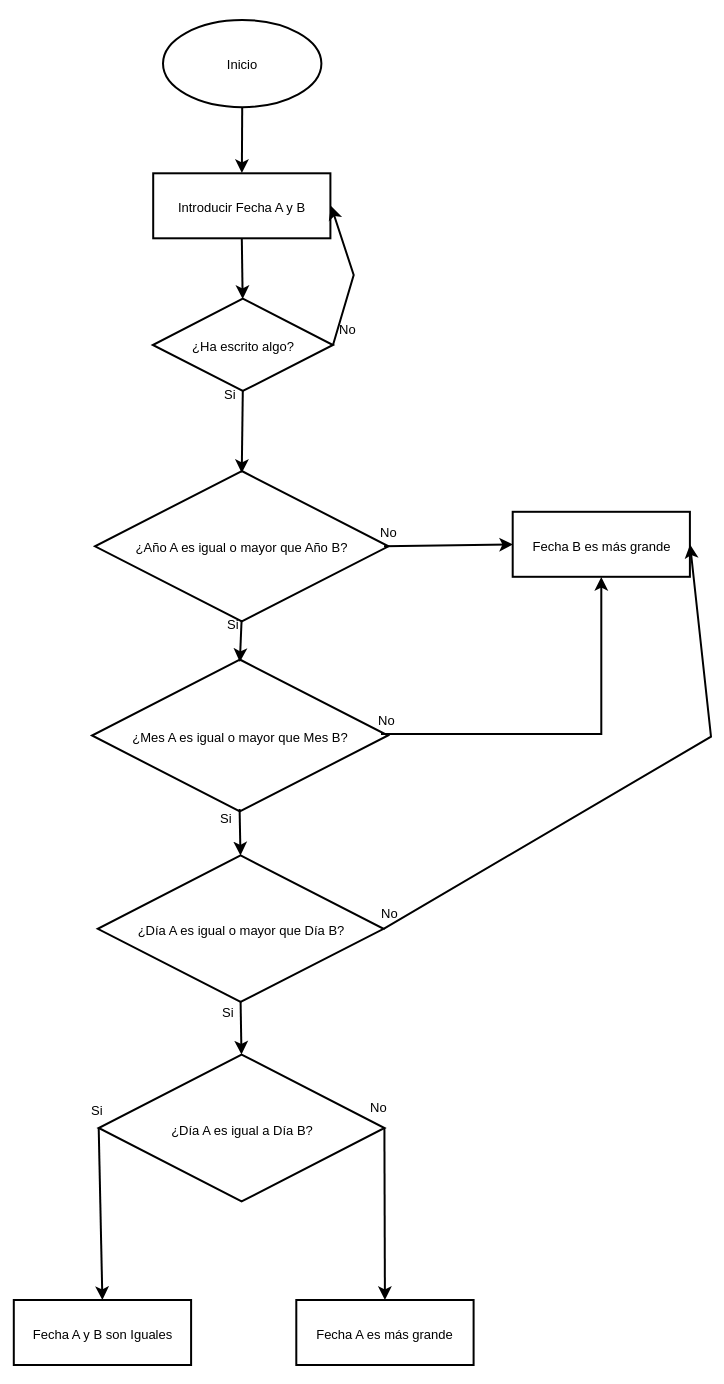
<!DOCTYPE html>
<html lang="es">
<head>
<meta charset="utf-8">
<title>Comparar fechas A y B</title>
<style>
  :root { --ink: #000; --paper: #fff; }
  * { box-sizing: border-box; }
  html, body { margin: 0; background: var(--paper); }
  .flowchart {
    position: relative; width: 724px; height: 1384px; overflow: hidden;
    background: var(--paper); color: var(--ink);
    font: 13px/15px "Liberation Sans", Arial, sans-serif;
  }
  .drawing { position: absolute; left: 0; top: 0; }
  .shapes { fill: var(--paper); stroke: var(--ink); stroke-width: 2; stroke-miterlimit: 10; }
  .connectors { fill: none; stroke: var(--ink); stroke-width: 2; stroke-miterlimit: 10; }
  .connectors path { marker-end: url(#arrow); }
  .node {
    position: absolute; left: var(--x); top: var(--y); width: var(--w); height: var(--h);
    display: flex; align-items: center; justify-content: center;
    padding-top: 3px; white-space: nowrap;
  }
  .branch { position: absolute; left: var(--x); top: var(--y); white-space: nowrap; }
</style>
</head>
<body>
<main class="flowchart">
  <svg class="drawing" width="724" height="1384" viewBox="0 0 724 1384" aria-hidden="true">
    <defs>
      <marker id="arrow" markerUnits="userSpaceOnUse" markerWidth="16" markerHeight="16" refX="10" refY="8" orient="auto">
        <path d="M0 1L14 8L0 15L3.5 8Z" fill="#000"/>
      </marker>
    </defs>
    <g class="shapes">
      <ellipse cx="242.2" cy="63.6" rx="79.2" ry="43.6"/>
      <rect x="153.2" y="173.3" width="177.2" height="65"/>
      <polygon points="242.8,298.6 333,345 242.8,391 152.8,345"/>
      <polygon points="241.8,471 388.5,546.3 241.8,621.5 95,546.3"/>
      <rect x="512.7" y="511.8" width="177.2" height="65"/>
      <polygon points="239.8,659.5 388,735.5 239.8,811.4 92,735.5"/>
      <polygon points="240.6,855.4 383.6,928.8 240.6,1002 97.8,928.8"/>
      <polygon points="241.6,1054.6 384.5,1128 241.6,1201.4 98.7,1128"/>
      <rect x="13.8" y="1300" width="177.3" height="65"/>
      <rect x="296.3" y="1300" width="177.3" height="65"/>
    </g>
    <g class="connectors">
      <path d="M242.2 107L241.9 169"/>
      <path d="M241.8 238L242.6 295"/>
      <path d="M333 345L353.7 275L332.3 209.8"/>
      <path d="M242.8 391L241.8 469"/>
      <path d="M384 546.3L509 544.5"/>
      <path d="M241.6 620L240 658"/>
      <path d="M381 734H601.3V581"/>
      <path d="M239.6 809L240.4 851.4"/>
      <path d="M383.6 928.8L711 736.7L690.5 548.5"/>
      <path d="M240.6 1002L241.4 1050.6"/>
      <path d="M98.7 1128L102.3 1296"/>
      <path d="M384.4 1128L384.9 1296"/>
    </g>
  </svg>

  <div class="node" style="--x:163px;--y:19px;--w:158px;--h:88px">Inicio</div>
  <div class="node" style="--x:153px;--y:173px;--w:177px;--h:65px">Introducir Fecha A y B</div>
  <div class="node" style="--x:153px;--y:299px;--w:180px;--h:92px">¿Ha escrito algo?</div>
  <div class="node" style="--x:95px;--y:471px;--w:293px;--h:150px">¿Año A es igual o mayor que Año B?</div>
  <div class="node" style="--x:513px;--y:512px;--w:177px;--h:65px">Fecha B es más grande</div>
  <div class="node" style="--x:92px;--y:660px;--w:296px;--h:151px">¿Mes A es igual o mayor que Mes B?</div>
  <div class="node" style="--x:98px;--y:855px;--w:286px;--h:147px">¿Día A es igual o mayor que Día B?</div>
  <div class="node" style="--x:99px;--y:1055px;--w:286px;--h:147px">¿Día A es igual a Día B?</div>
  <div class="node" style="--x:14px;--y:1300px;--w:177px;--h:65px">Fecha A y B son Iguales</div>
  <div class="node" style="--x:296px;--y:1300px;--w:177px;--h:65px">Fecha A es más grande</div>

  <span class="branch" style="--x:339px;--y:322px">No</span>
  <span class="branch" style="--x:224px;--y:387px">Si</span>
  <span class="branch" style="--x:380px;--y:525px">No</span>
  <span class="branch" style="--x:227px;--y:617px">Si</span>
  <span class="branch" style="--x:378px;--y:713px">No</span>
  <span class="branch" style="--x:220px;--y:811px">Si</span>
  <span class="branch" style="--x:381px;--y:906px">No</span>
  <span class="branch" style="--x:222px;--y:1005px">Si</span>
  <span class="branch" style="--x:91px;--y:1103px">Si</span>
  <span class="branch" style="--x:370px;--y:1100px">No</span>
</main>
</body>
</html>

★ ★ ★ ★ ★ ★ ★

◆ Instructions to follow
If a line falls between the first line of the records above and the line containing "background: var(--paper); color: var(--ink);", inclusive, retype it exactly; leave pictures out.

◆ Exercise answer
<!DOCTYPE html>
<html lang="es">
<head>
<meta charset="utf-8">
<title>Comparar fechas A y B</title>
<style>
  :root { --ink: #000; --paper: #fff; }
  * { box-sizing: border-box; }
  html, body { margin: 0; background: var(--paper); }
  .flowchart {
    position: relative; width: 724px; height: 1384px; overflow: hidden;
    background: var(--paper); color: var(--ink);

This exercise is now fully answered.